Bisphenol A (BPA) exposure has recently become a public health concern, and the safety of the utilization of BPA has attracted the attention of the scientific community, politicians, and the general population. Although BPA is banned from baby products in a few countries because infants and young children are particularly susceptible to endocrine disruption, recent studies have consistently indicated the association between urinary BPA concentration and cardiovascular diseases in adults. Therefore, adult exposure to this xenoestrogen is becoming a healthcare issue that cannot be ignored. We selected large conductance Ca2+/voltage sensitive potassium (BK) channels as one of the target proteins for BPA effects because the function and expression of BK channels are regulated by estrogen. Additionally, BK channels play an important role in vascular function and changes in BK expression are associated with disease. We hypothesized that BPA would differently affect BK channel function and expression via separate non-genomic and genomic mechanisms.

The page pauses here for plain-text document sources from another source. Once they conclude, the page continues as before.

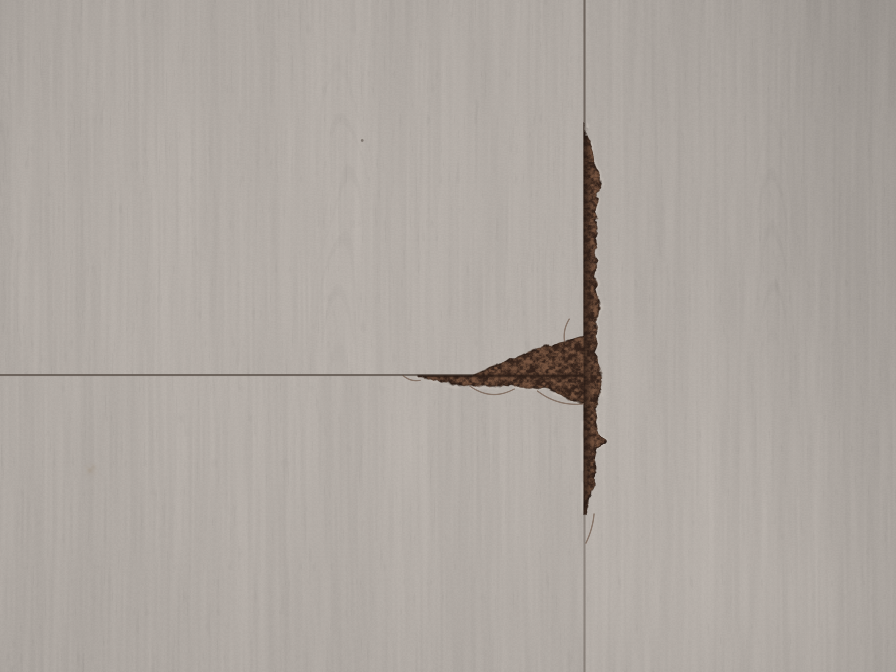
This texture is drawn by a WebGL 2 fragment shader. Its source:

```glsl
#version 300 es
precision highp float;
// Pale wood-grain laminate boards with a chipped T-joint exposing brown fibreboard.
uniform vec2 u_resolution;
out vec4 outColor;

// Layout, in canvas heights
const vec2 JOINT = vec2(0.8698, 0.4418);
const float SEAM_HALF = 0.0008;
const float CRACK_TOP = 0.818;
const float CRACK_BOTTOM = 0.234;
const float CRACK_WIDTH = 0.0175;
const float TIP_X = 0.6215;
const float UPPER_TIP_X = 0.703;
// Colours
const vec3 LAMINATE = vec3(0.708, 0.682, 0.658);
const vec3 SEAM = vec3(0.34, 0.30, 0.27);
const vec3 FIBRE = vec3(0.37, 0.265, 0.20);
const vec3 FIBRE_DARK = vec3(0.20, 0.135, 0.105);
const vec3 CHIP = vec3(0.77, 0.74, 0.71);
const vec3 STAIN = vec3(0.61, 0.54, 0.46);
// Grain
const float GRAIN_CONTRAST = 0.034;
const float ARCH_CONTRAST = 0.022;

float hash(vec2 p) {
  return fract(sin(dot(p, vec2(127.1, 311.7))) * 43758.5453);
}

float noise(vec2 p) {
  vec2 i = floor(p), f = fract(p);
  f = f * f * (3.0 - 2.0 * f);
  return mix(mix(hash(i), hash(i + vec2(1, 0)), f.x),
             mix(hash(i + vec2(0, 1)), hash(i + vec2(1, 1)), f.x), f.y);
}

float fbm(vec2 p) {
  float sum = 0.0, amp = 0.5;
  for (int i = 0; i < 4; i++) {
    sum += amp * noise(p);
    p = p * 2.03 + 17.1;
    amp *= 0.5;
  }
  return sum;
}

float bump(float v, float centre, float width) {
  float t = (v - centre) / width;
  return exp(-t * t);
}

// Coverage of a thin thread from a to b, bowed sideways by bend
float thread(vec2 p, vec2 a, vec2 b, float bend, float aa) {
  vec2 ab = b - a;
  float t = clamp(dot(p - a, ab) / dot(ab, ab), 0.0, 1.0);
  vec2 side = normalize(vec2(-ab.y, ab.x));
  float d = length(p - a - ab * t - side * bend * 4.0 * t * (1.0 - t));
  return 1.0 - smoothstep(0.0003, 0.0003 + aa, d);
}

// Nested arches of growth rings around an axis
float arches(vec2 p, float axis, float width, float low, float high) {
  float dx = (p.x - axis + 0.025 * (noise(p * vec2(3, 7)) - 0.5)) / width;
  float rings = sin(p.y * 75.0 + dx * dx * 8.0 + 7.0 * fbm(p * vec2(9, 5)));
  float zone = exp(-dx * dx) * smoothstep(low, low + 0.1, p.y)
             * (1.0 - smoothstep(high - 0.1, high, p.y));
  return smoothstep(0.45, 1.0, rings) * zone;
}

vec3 laminate(vec2 p) {
  float board = p.x > JOINT.x ? 31.0 : (p.y > JOINT.y ? 0.0 : 13.0);
  vec2 g = p + vec2(0.006 * noise(p * vec2(4, 3) + board), board);
  float fine = noise(g * vec2(260, 9)) + 0.6 * noise(g * vec2(110, 3)) - 0.8;
  float pores = smoothstep(0.78, 1.0, noise(g * vec2(330, 45)));
  float shade = 1.0 + GRAIN_CONTRAST * fine - 0.025 * pores;
  shade += 0.025 * (noise(g * vec2(22, 1.5)) - 0.5);
  shade += 0.022 * (hash(floor(p * 500.0)) - 0.5);
  shade -= ARCH_CONTRAST * (arches(p, 0.51, 0.03, 0.42, 0.95)
         + arches(p, 1.145, 0.025, 0.45, 0.85) + arches(p, 0.0, 0.02, 0.6, 0.95));
  // Uneven lighting: dim corners, darker right board, soft sheen at lower right
  vec2 q = (p - vec2(0.53, 0.50)) / vec2(1.0, 0.9);
  shade -= 0.10 * dot(q, q) + 0.06 * smoothstep(0.9, 1.35, p.x) * p.y;
  shade += 0.05 * exp(-dot(p - vec2(1.10, 0.14), p - vec2(1.10, 0.14)) * 14.0);
  return LAMINATE * shade;
}

// Positive inside the broken area
float damage(vec2 p) {
  vec2 r = p - JOINT;
  float rough = fbm(p * 90.0) - 0.47;
  float w = CRACK_WIDTH + 0.006 * bump(p.y, 0.727, 0.02) + 0.005 * bump(p.y, 0.545, 0.012)
          + 0.008 * bump(p.y, 0.43, 0.03) + 0.014 * bump(p.y, 0.343, 0.009);
  w *= smoothstep(CRACK_BOTTOM, CRACK_BOTTOM + 0.07, p.y) * 0.75 + 0.25;
  w *= 1.0 - smoothstep(CRACK_TOP - 0.07, CRACK_TOP, p.y);
  float crack = min(min(r.x + 0.0015, w + rough * 0.012 - r.x),
                    min(p.y - CRACK_BOTTOM, CRACK_TOP - p.y));
  float t = max(0.0, (p.x - UPPER_TIP_X) / (JOINT.x - UPPER_TIP_X));
  float s = (p.x - TIP_X) / (JOINT.x - TIP_X);
  float up = 0.059 * t * (1.3 - 0.3 * t) + rough * 0.01 * smoothstep(0.0, 0.2, t);
  float down = 0.012 * smoothstep(-0.08, 0.25, s) + 0.009 * s
             + 0.022 * smoothstep(0.72, 1.0, s) + rough * 0.009;
  float wedge = min(min(up - r.y, r.y + down), min(p.x - TIP_X, 0.002 - r.x));
  return max(crack, wedge);
}

void main() {
  vec2 p = gl_FragCoord.xy / u_resolution.y;
  float aa = 1.0 / u_resolution.y;
  vec2 r = p - JOINT;
  vec3 col = laminate(p);

  // Faint stain and a dark speck
  col = mix(col, STAIN, 0.45 * (1.0 - smoothstep(0.002, 0.014, length(p - vec2(0.135, 0.30)))) * noise(p * 150.0));
  col = mix(col, SEAM, 0.6 * (1.0 - smoothstep(0.001, 0.003, length(p - vec2(0.539, 0.791)))));

  // Seams between the boards
  float across = (1.0 - smoothstep(SEAM_HALF, SEAM_HALF + aa, abs(r.y))) * step(r.x, 0.0);
  float along = 1.0 - smoothstep(SEAM_HALF, SEAM_HALF + aa, abs(r.x));
  col = mix(col, SEAM, max(0.75 * across, along * mix(0.45, 0.75, step(JOINT.y, p.y))));

  // Raised pale chips along the rim
  float d = damage(p);
  float rim = smoothstep(-0.006, -0.001, d) * smoothstep(0.42, 0.62, noise(p * 65.0));
  col = mix(col, CHIP, 0.7 * rim * step(0.003, max(r.x, -r.y)));

  // Exposed fibreboard with shadow beside the seams
  float grit = fbm(p * 210.0);
  vec3 fibre = mix(FIBRE_DARK, FIBRE * 1.25, smoothstep(0.2, 0.75, grit));
  float shadow = smoothstep(-0.004, 0.0, r.x) * (1.0 - smoothstep(0.002, 0.014, r.x));
  shadow = max(0.55 * shadow, 0.75 * bump(r.y, -0.001, 0.0025) * step(r.x, 0.0));
  fibre = mix(fibre, FIBRE_DARK * 0.8, shadow);
  fibre *= 0.72 + 0.28 * smoothstep(0.0, 0.004, d);
  col = mix(col, fibre, smoothstep(-aa, aa, d));

  // Loose fibres
  float hairs = thread(p, vec2(0.840, 0.492), vec2(0.847, 0.525), 0.003, aa);
  hairs = max(hairs, thread(p, vec2(0.80, 0.418), vec2(0.868, 0.399), -0.007, aa));
  hairs = max(hairs, thread(p, vec2(0.70, 0.425), vec2(0.765, 0.421), -0.010, aa));
  hairs = max(hairs, thread(p, vec2(0.60, 0.441), vec2(0.625, 0.434), -0.003, aa));
  hairs = max(hairs, thread(p, vec2(0.884, 0.235), vec2(0.872, 0.192), 0.002, aa));
  col = mix(col, FIBRE, 0.55 * hairs);

  outColor = vec4(col, 1.0);
}
```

The goals of our studies were 1) to characterize a novel, membrane-permeable, and economical antagonist called penitrem A to facilitate the study of BK channels, 2) to determine the mechanisms by which BPA increases BK channel activity and, 3) to determine the mechanisms by which BPA reduces vascular BK channel expression.;Current from patches of HEK 293 cells transfected with hSlo alpha or alpha + beta1 were blocked >95% by penitrem A (IC50 6.4 vs. 64.4 nM; p<0.05). Further, penitrem A inhibited BK channels in inside-out and cell-attached patches, whereas iberiotoxin could not. Inhibitory effects of penitrem A on whole-cell K+ currents were equivalent to iberiotoxin in canine coronary smooth muscle cells. Penitrem A enhanced sensitivity to K+-induced contraction in canine coronary arteries by 23 +/- 5% (p<0.05) and increased the blood pressure response to phenylephrine in anesthetized mice by 36 +/- 11% (p<0.05).;In cultured canine coronary artery smooth muscle cells (CASMC), acute BPA (10 microM) exposure increased BK channel currents 179 +/- 8% ( p<0.05). Inside out recordings from native canine CASMCs showed that acute BPA increased BK channel open probability (Po) from 0.11 +/- 0.03 to 0.47 +/- 0.09 at +40 mV (p<0.05). HEK cells transfected with BK alpha subunits alone were insensitive to acute BPA (currents at +100 mV were 101 +/- 13% of control) while acute BPA increased BK channel currents by 53 +/- 12% (p<0.05) when cells were transfected with alpha and beta1 subunits. Similarly, single channel recordings indicated NPo was 123 +/- 20% of control in the BK alpha subunits alone with BPA, however, acute BPA increased NPo 201 +/- 41% in patches from cells expressing BK alpha and beta1 subunits. Thus, BK beta1 subunits facilitated BPA-induced BK channel activation and the effects of BPA were non-genomic, as these effects were observed in cell-free patches.;In contrast to the acute effects of BPA on BK channel activity, 48-72 hrs of BPA (10 microM) exposure decreased BK channel expression in A7r5 cells and cultured rat aorta. Western blot data indicated that BK alpha subunit protein content was 33 +/- 8% of control in BPA-treated aorta (p<0.05). Patch clamp recording showed that whole cell current densities at +100 mV were 57 +/- 7% lower in aortic SMC treated with 10 microM BPA (p<0.05) while whole cell current densities from aortic SMC treated with BPA + ICI 182780 (100 nM; an estrogen receptor blocker) were not different (101 +/- 14% of control). Penitrem A-sensitive current densities at 100 mV were 53.9 +/- 14.8, 12.0 +/- 3.0, and 48.4 +/- 10.1 pA/pF in DMSO, BPA and BPA + ICI 182780, respectively (p<0.05). Thus, chronic BPA exposure decreased BK channel expression by estrogen receptor mediated signaling.;Our data indicate: 1) penitrem A is an economical alternative to iberiotoxin for BK channel analysis; 2) acute BPA exposure activates BK channel activity and BK beta1 subunits play a role in BPA induced BK channel activation; 3) chronic BPA exposure decreases vascular BK channel expression via estrogen receptor-dependent mechanisms. Although acute BPA exposure activates the BK channel through a non-genomic mechanism that could be beneficial for heart due to coronary dilation, longer BPA exposure decreases the number of functional BK channels through a genomic mechanism that could be detrimental to the heart. Thus, the overall effect of BPA exposure on vascular function may be harmful due to disruption of BK channel-mediated vascular regulation. Taken together, these results indicated BPA induced altered BK channel function and expression may be one of the mechanisms for the association between BPA exposure levels and cardiovascular diseases seen in epidemiological studies.